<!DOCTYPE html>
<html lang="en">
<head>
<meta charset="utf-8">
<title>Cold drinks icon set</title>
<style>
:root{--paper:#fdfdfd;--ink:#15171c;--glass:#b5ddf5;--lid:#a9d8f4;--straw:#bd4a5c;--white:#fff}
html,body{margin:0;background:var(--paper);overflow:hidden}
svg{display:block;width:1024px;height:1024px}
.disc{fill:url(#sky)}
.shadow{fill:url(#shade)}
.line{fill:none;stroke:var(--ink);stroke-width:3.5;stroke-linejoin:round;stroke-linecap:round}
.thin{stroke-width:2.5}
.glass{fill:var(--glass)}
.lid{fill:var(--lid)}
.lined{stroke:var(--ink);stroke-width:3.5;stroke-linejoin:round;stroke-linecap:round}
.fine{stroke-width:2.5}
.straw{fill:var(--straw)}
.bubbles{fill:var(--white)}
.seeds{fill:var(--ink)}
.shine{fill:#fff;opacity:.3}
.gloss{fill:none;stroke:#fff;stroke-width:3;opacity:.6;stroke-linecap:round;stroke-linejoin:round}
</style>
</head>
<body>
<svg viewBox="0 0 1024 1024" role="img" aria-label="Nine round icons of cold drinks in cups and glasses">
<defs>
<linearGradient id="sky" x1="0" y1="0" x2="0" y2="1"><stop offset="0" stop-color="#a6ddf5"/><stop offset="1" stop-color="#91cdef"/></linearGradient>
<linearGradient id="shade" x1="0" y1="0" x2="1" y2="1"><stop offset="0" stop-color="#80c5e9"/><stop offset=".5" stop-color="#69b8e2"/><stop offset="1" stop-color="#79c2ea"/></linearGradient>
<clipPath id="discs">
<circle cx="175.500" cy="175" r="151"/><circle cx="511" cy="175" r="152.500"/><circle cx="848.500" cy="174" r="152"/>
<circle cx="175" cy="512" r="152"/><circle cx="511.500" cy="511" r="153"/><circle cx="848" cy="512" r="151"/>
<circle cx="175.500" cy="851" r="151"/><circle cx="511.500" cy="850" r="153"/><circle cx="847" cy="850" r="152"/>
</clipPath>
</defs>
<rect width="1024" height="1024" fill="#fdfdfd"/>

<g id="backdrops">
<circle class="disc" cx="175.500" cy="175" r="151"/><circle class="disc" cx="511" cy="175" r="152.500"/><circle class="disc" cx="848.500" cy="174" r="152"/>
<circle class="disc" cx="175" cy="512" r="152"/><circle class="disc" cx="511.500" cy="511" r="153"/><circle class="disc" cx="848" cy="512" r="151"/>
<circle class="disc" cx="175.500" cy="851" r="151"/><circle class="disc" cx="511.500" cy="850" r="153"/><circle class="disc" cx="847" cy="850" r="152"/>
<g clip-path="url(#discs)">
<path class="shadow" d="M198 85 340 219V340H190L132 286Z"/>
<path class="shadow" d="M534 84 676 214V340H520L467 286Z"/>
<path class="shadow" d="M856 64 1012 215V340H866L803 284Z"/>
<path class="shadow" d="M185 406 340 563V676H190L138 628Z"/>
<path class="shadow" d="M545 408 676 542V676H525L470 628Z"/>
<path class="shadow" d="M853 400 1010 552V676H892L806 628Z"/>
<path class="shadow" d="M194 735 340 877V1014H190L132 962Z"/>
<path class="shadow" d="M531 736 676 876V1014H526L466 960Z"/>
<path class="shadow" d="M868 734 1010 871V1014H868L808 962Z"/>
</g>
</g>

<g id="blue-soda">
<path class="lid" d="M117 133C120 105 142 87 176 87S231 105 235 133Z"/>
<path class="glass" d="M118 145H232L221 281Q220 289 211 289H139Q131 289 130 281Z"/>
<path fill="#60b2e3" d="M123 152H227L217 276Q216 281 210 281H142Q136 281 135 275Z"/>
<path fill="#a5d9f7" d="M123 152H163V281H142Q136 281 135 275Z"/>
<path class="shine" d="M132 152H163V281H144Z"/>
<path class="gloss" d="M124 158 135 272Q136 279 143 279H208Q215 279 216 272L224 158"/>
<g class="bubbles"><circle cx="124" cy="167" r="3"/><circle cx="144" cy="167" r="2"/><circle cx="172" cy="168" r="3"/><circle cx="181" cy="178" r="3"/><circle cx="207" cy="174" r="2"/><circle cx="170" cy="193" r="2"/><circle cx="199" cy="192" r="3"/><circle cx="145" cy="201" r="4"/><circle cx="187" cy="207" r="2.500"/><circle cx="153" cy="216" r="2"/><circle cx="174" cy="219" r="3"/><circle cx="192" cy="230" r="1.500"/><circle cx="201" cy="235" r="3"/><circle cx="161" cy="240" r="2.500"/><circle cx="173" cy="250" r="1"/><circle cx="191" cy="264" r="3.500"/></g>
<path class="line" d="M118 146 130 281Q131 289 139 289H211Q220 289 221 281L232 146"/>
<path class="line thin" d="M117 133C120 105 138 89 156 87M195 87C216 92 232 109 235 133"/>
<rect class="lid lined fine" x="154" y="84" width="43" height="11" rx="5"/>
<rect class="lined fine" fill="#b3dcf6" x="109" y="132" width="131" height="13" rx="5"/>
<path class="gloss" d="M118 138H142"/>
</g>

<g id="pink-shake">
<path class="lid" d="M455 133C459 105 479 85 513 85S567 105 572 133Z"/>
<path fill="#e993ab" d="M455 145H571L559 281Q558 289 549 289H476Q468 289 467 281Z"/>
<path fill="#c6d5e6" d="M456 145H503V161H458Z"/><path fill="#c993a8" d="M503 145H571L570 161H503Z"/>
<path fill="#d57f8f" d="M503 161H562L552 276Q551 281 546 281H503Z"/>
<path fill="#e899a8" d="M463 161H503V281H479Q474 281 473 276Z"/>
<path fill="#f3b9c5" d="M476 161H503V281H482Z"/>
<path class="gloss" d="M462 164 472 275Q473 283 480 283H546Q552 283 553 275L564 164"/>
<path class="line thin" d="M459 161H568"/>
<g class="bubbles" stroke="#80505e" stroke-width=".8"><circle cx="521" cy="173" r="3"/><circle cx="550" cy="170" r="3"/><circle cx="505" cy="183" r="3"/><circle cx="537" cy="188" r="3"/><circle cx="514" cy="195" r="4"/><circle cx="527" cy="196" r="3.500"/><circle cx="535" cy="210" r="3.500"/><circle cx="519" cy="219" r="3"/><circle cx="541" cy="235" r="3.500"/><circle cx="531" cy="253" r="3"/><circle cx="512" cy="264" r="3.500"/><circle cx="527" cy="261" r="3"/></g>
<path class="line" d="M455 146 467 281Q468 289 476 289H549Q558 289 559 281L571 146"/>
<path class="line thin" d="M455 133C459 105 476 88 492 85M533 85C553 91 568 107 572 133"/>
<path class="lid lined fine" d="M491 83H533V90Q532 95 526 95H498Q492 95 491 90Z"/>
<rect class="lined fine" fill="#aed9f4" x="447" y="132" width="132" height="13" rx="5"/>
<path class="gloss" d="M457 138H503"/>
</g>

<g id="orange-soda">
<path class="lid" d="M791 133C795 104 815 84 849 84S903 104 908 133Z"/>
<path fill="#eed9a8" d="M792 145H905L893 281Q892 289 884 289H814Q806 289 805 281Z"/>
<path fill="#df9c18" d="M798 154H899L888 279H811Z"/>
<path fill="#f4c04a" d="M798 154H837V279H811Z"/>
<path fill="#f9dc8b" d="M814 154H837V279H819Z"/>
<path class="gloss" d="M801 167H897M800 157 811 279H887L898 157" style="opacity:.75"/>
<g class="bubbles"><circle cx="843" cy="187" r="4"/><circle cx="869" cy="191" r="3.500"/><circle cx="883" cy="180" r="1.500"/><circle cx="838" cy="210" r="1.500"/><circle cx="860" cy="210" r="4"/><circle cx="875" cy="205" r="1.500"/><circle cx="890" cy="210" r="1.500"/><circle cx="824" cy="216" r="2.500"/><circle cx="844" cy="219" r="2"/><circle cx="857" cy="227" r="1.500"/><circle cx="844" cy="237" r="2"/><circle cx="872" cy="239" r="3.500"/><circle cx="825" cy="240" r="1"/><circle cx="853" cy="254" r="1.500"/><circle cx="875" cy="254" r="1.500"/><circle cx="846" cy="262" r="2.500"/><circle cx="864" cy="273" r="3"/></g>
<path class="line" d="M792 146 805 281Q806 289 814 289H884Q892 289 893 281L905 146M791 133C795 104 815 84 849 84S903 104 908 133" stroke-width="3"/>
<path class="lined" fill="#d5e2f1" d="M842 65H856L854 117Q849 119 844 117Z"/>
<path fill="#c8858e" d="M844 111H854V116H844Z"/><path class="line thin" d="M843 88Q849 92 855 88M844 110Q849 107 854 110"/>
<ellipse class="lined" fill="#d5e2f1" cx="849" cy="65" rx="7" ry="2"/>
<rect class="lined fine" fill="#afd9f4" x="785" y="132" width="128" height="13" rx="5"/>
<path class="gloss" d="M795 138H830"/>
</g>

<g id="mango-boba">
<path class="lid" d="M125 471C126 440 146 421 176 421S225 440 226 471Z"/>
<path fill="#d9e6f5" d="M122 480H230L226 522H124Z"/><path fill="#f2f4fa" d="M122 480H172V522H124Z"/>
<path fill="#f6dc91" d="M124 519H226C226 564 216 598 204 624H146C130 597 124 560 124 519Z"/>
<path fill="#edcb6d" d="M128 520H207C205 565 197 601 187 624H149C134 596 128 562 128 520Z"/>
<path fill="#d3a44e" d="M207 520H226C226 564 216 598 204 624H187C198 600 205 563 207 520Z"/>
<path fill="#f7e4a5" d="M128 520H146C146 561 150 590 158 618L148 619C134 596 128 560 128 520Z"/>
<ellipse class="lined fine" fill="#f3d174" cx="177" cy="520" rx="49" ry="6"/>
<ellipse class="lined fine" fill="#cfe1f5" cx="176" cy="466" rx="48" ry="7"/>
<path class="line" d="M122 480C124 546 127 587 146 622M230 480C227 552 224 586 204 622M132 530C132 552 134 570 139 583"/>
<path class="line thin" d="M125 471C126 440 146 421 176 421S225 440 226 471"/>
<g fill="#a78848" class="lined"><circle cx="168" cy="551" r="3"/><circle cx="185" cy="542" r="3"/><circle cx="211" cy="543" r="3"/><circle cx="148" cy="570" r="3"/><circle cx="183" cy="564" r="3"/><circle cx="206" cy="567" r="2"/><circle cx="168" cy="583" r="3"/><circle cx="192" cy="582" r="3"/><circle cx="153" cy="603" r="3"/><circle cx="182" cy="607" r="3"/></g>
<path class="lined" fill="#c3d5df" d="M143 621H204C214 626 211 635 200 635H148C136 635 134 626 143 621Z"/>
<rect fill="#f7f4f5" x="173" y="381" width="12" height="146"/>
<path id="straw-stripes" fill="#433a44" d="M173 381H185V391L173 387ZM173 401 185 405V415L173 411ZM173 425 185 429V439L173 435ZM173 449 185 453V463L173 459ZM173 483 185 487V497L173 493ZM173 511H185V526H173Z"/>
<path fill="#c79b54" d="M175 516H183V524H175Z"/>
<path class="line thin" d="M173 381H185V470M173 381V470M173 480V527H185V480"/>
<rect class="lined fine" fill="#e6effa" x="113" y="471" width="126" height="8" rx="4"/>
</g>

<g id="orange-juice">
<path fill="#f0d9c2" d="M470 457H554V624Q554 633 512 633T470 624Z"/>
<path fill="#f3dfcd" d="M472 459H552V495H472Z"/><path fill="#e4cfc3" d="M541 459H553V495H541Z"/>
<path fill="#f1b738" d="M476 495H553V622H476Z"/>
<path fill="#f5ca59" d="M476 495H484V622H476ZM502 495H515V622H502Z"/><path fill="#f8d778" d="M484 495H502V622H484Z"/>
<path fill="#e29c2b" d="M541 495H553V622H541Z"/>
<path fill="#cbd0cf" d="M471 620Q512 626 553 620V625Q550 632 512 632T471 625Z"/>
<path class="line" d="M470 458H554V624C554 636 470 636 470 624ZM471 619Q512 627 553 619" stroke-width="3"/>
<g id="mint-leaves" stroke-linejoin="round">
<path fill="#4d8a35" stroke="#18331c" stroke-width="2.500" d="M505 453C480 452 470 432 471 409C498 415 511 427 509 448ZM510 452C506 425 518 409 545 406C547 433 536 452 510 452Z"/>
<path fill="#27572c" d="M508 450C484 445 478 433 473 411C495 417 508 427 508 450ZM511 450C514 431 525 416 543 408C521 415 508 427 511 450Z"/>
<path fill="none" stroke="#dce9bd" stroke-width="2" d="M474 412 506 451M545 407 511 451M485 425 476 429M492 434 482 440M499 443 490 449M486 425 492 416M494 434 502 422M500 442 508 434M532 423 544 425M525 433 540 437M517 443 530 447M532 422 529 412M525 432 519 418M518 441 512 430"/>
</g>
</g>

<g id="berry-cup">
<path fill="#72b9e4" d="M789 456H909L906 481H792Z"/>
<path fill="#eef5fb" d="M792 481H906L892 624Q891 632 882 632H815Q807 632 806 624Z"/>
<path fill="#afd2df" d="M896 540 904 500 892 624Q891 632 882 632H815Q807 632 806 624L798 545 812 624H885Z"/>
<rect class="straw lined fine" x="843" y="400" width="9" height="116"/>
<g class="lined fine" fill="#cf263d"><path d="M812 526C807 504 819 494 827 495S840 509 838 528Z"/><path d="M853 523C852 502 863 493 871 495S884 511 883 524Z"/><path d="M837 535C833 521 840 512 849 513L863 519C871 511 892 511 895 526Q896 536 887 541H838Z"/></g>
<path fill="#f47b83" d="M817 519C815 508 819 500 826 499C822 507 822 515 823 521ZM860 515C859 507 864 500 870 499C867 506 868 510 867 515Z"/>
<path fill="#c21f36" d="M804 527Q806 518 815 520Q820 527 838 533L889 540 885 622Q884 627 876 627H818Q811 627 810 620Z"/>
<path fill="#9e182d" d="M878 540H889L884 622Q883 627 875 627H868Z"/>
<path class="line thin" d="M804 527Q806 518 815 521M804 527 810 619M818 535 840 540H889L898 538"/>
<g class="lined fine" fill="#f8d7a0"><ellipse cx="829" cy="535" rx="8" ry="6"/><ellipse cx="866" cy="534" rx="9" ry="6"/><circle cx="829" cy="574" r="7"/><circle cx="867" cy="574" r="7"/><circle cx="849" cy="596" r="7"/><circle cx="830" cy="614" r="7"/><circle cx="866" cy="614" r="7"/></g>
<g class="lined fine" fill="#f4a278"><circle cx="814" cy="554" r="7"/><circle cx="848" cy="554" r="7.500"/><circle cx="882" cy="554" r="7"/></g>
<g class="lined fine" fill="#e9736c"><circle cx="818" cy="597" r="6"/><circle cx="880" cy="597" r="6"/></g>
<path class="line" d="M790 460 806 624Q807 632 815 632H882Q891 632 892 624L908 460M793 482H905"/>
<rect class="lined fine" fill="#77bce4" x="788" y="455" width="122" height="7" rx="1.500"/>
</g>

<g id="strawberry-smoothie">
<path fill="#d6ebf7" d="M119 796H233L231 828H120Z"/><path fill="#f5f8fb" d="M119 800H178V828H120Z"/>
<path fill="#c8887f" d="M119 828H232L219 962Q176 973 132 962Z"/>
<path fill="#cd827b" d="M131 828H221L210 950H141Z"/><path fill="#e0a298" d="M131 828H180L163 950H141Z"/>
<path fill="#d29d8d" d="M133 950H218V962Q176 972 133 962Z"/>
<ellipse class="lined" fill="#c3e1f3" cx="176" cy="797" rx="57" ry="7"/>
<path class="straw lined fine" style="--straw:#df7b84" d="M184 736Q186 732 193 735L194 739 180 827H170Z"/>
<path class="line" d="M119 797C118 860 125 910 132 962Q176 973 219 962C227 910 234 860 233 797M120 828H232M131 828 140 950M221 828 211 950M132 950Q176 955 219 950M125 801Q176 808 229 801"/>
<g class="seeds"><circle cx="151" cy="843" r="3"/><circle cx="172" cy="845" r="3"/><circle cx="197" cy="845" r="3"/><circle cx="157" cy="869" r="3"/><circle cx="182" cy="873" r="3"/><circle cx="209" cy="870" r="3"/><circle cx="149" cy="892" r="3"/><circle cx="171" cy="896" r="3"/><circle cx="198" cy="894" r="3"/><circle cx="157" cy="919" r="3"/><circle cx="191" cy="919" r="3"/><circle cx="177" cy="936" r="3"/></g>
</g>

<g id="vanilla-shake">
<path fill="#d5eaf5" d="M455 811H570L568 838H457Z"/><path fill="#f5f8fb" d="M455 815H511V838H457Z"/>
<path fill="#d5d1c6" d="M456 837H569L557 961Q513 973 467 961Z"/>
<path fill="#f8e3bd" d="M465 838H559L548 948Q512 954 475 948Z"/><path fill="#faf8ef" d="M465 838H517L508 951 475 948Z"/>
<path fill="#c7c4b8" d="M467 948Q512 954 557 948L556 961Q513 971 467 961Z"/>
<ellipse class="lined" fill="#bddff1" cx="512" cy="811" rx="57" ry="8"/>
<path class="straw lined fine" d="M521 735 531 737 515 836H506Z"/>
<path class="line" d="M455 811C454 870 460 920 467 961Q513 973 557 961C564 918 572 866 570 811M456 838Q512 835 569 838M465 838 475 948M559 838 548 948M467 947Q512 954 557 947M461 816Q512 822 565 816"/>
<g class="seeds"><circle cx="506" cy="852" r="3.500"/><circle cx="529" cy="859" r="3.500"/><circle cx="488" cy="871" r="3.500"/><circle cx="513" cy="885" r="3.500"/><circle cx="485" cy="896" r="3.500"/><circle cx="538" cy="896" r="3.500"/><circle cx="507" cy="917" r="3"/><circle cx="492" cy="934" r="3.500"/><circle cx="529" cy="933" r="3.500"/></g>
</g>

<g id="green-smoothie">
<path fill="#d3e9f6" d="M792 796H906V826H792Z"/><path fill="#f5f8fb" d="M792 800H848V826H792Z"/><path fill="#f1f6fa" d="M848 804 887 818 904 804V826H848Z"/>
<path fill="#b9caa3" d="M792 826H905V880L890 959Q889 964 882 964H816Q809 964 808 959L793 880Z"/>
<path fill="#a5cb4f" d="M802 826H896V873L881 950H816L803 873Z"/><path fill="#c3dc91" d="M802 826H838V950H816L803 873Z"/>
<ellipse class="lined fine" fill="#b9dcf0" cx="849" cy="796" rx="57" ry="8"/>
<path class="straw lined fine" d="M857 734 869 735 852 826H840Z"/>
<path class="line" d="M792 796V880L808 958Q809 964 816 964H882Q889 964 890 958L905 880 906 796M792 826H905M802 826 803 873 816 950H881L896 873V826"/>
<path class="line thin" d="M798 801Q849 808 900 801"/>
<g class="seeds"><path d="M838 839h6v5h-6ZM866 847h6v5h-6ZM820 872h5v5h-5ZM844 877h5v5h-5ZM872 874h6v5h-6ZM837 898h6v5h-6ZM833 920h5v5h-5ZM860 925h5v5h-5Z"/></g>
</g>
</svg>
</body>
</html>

+++

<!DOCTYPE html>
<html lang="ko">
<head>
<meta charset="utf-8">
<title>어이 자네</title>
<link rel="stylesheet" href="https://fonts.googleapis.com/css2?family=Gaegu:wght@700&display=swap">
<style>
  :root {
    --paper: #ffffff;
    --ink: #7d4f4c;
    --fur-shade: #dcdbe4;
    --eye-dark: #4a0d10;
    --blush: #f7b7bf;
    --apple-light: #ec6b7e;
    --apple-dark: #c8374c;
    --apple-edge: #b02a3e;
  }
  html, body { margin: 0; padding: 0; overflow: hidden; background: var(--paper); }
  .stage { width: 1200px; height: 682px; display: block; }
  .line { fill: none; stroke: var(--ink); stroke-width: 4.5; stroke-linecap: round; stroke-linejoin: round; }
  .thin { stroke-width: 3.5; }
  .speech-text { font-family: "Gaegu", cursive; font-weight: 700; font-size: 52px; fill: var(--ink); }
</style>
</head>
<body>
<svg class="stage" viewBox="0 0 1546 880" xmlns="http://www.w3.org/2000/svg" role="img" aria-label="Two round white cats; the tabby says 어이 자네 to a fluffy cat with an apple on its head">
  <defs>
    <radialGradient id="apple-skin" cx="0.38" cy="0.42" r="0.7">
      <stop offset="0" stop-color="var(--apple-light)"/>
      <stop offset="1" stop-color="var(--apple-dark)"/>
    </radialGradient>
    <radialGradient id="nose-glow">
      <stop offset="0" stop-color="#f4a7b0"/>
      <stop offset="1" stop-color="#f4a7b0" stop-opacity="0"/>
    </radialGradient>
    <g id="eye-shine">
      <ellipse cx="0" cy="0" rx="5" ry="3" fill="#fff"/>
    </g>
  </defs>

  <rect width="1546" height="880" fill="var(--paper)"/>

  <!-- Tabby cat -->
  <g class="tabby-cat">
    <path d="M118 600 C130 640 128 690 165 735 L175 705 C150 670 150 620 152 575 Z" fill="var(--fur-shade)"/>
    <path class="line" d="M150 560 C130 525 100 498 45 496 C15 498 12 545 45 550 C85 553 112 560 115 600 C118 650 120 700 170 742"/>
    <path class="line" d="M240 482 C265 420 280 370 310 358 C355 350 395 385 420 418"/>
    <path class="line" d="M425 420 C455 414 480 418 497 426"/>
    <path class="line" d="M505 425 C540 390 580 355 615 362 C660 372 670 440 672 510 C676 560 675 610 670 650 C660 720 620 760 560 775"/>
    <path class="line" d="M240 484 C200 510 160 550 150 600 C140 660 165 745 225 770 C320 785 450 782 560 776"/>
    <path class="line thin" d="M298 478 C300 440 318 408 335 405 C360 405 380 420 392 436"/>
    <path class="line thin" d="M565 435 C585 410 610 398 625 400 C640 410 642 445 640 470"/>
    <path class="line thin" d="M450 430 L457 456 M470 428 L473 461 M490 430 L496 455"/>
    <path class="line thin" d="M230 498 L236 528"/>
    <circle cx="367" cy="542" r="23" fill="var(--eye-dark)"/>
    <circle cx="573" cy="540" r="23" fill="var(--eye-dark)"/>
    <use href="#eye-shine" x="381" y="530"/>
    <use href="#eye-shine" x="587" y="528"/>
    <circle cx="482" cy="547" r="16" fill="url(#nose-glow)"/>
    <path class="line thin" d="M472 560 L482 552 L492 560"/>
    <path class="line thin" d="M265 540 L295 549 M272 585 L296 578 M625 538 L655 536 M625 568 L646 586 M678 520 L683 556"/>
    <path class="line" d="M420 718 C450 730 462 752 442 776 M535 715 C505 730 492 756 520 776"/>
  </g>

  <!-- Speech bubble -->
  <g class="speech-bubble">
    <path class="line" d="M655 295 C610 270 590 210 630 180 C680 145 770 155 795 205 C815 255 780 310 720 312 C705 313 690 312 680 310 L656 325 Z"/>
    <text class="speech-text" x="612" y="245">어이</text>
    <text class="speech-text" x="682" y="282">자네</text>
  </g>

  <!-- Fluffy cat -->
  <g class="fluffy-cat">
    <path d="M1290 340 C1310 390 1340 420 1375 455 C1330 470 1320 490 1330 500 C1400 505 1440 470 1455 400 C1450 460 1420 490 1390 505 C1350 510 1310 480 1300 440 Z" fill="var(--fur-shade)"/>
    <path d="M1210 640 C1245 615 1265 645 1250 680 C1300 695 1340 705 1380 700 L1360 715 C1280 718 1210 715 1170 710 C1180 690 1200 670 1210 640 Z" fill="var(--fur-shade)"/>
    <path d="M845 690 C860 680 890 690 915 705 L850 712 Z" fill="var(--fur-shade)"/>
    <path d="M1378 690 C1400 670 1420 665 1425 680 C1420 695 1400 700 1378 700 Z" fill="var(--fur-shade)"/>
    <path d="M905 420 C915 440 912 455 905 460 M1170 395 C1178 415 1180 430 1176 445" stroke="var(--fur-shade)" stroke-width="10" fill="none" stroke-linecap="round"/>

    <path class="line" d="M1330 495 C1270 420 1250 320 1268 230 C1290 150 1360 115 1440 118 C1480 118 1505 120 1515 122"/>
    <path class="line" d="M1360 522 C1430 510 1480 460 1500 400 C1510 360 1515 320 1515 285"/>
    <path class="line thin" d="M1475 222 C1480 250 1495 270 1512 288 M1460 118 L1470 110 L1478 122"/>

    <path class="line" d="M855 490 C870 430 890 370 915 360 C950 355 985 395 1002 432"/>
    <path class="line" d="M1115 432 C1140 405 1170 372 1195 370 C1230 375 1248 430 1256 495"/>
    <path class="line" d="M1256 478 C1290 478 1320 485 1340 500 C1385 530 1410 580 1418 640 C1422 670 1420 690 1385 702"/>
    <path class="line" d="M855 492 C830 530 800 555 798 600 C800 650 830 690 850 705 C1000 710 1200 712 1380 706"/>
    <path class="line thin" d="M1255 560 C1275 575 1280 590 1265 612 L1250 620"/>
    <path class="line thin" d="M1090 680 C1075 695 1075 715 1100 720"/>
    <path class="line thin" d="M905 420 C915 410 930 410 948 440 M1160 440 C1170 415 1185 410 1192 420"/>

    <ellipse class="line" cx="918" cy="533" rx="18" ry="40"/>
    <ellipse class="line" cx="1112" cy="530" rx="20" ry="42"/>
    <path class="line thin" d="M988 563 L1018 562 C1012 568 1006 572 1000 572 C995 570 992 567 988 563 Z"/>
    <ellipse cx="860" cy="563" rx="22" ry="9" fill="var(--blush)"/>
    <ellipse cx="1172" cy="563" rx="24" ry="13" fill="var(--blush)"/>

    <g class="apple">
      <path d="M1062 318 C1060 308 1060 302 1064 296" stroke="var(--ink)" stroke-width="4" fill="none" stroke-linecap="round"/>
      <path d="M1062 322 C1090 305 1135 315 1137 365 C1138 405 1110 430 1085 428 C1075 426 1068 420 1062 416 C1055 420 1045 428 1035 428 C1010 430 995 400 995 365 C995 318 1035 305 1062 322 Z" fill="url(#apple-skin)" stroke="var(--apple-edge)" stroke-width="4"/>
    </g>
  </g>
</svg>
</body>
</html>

+++

> [INSTRUCTIONS TO FOLLOW]: Above are the records; repeat exactly the lines from the one holding "430 L457 456" down to the one holding "420 C915 440", end lines included.

> [WORKED SOLUTION]:
    <path class="line thin" d="M450 430 L457 456 M470 428 L473 461 M490 430 L496 455"/>
    <path class="line thin" d="M230 498 L236 528"/>
    <circle cx="367" cy="542" r="23" fill="var(--eye-dark)"/>
    <circle cx="573" cy="540" r="23" fill="var(--eye-dark)"/>
    <use href="#eye-shine" x="381" y="530"/>
    <use href="#eye-shine" x="587" y="528"/>
    <circle cx="482" cy="547" r="16" fill="url(#nose-glow)"/>
    <path class="line thin" d="M472 560 L482 552 L492 560"/>
    <path class="line thin" d="M265 540 L295 549 M272 585 L296 578 M625 538 L655 536 M625 568 L646 586 M678 520 L683 556"/>
    <path class="line" d="M420 718 C450 730 462 752 442 776 M535 715 C505 730 492 756 520 776"/>
  </g>

  <!-- Speech bubble -->
  <g class="speech-bubble">
    <path class="line" d="M655 295 C610 270 590 210 630 180 C680 145 770 155 795 205 C815 255 780 310 720 312 C705 313 690 312 680 310 L656 325 Z"/>
    <text class="speech-text" x="612" y="245">어이</text>
    <text class="speech-text" x="682" y="282">자네</text>
  </g>

  <!-- Fluffy cat -->
  <g class="fluffy-cat">
    <path d="M1290 340 C1310 390 1340 420 1375 455 C1330 470 1320 490 1330 500 C1400 505 1440 470 1455 400 C1450 460 1420 490 1390 505 C1350 510 1310 480 1300 440 Z" fill="var(--fur-shade)"/>
    <path d="M1210 640 C1245 615 1265 645 1250 680 C1300 695 1340 705 1380 700 L1360 715 C1280 718 1210 715 1170 710 C1180 690 1200 670 1210 640 Z" fill="var(--fur-shade)"/>
    <path d="M845 690 C860 680 890 690 915 705 L850 712 Z" fill="var(--fur-shade)"/>
    <path d="M1378 690 C1400 670 1420 665 1425 680 C1420 695 1400 700 1378 700 Z" fill="var(--fur-shade)"/>
    <path d="M905 420 C915 440 912 455 905 460 M1170 395 C1178 415 1180 430 1176 445" stroke="var(--fur-shade)" stroke-width="10" fill="none" stroke-linecap="round"/>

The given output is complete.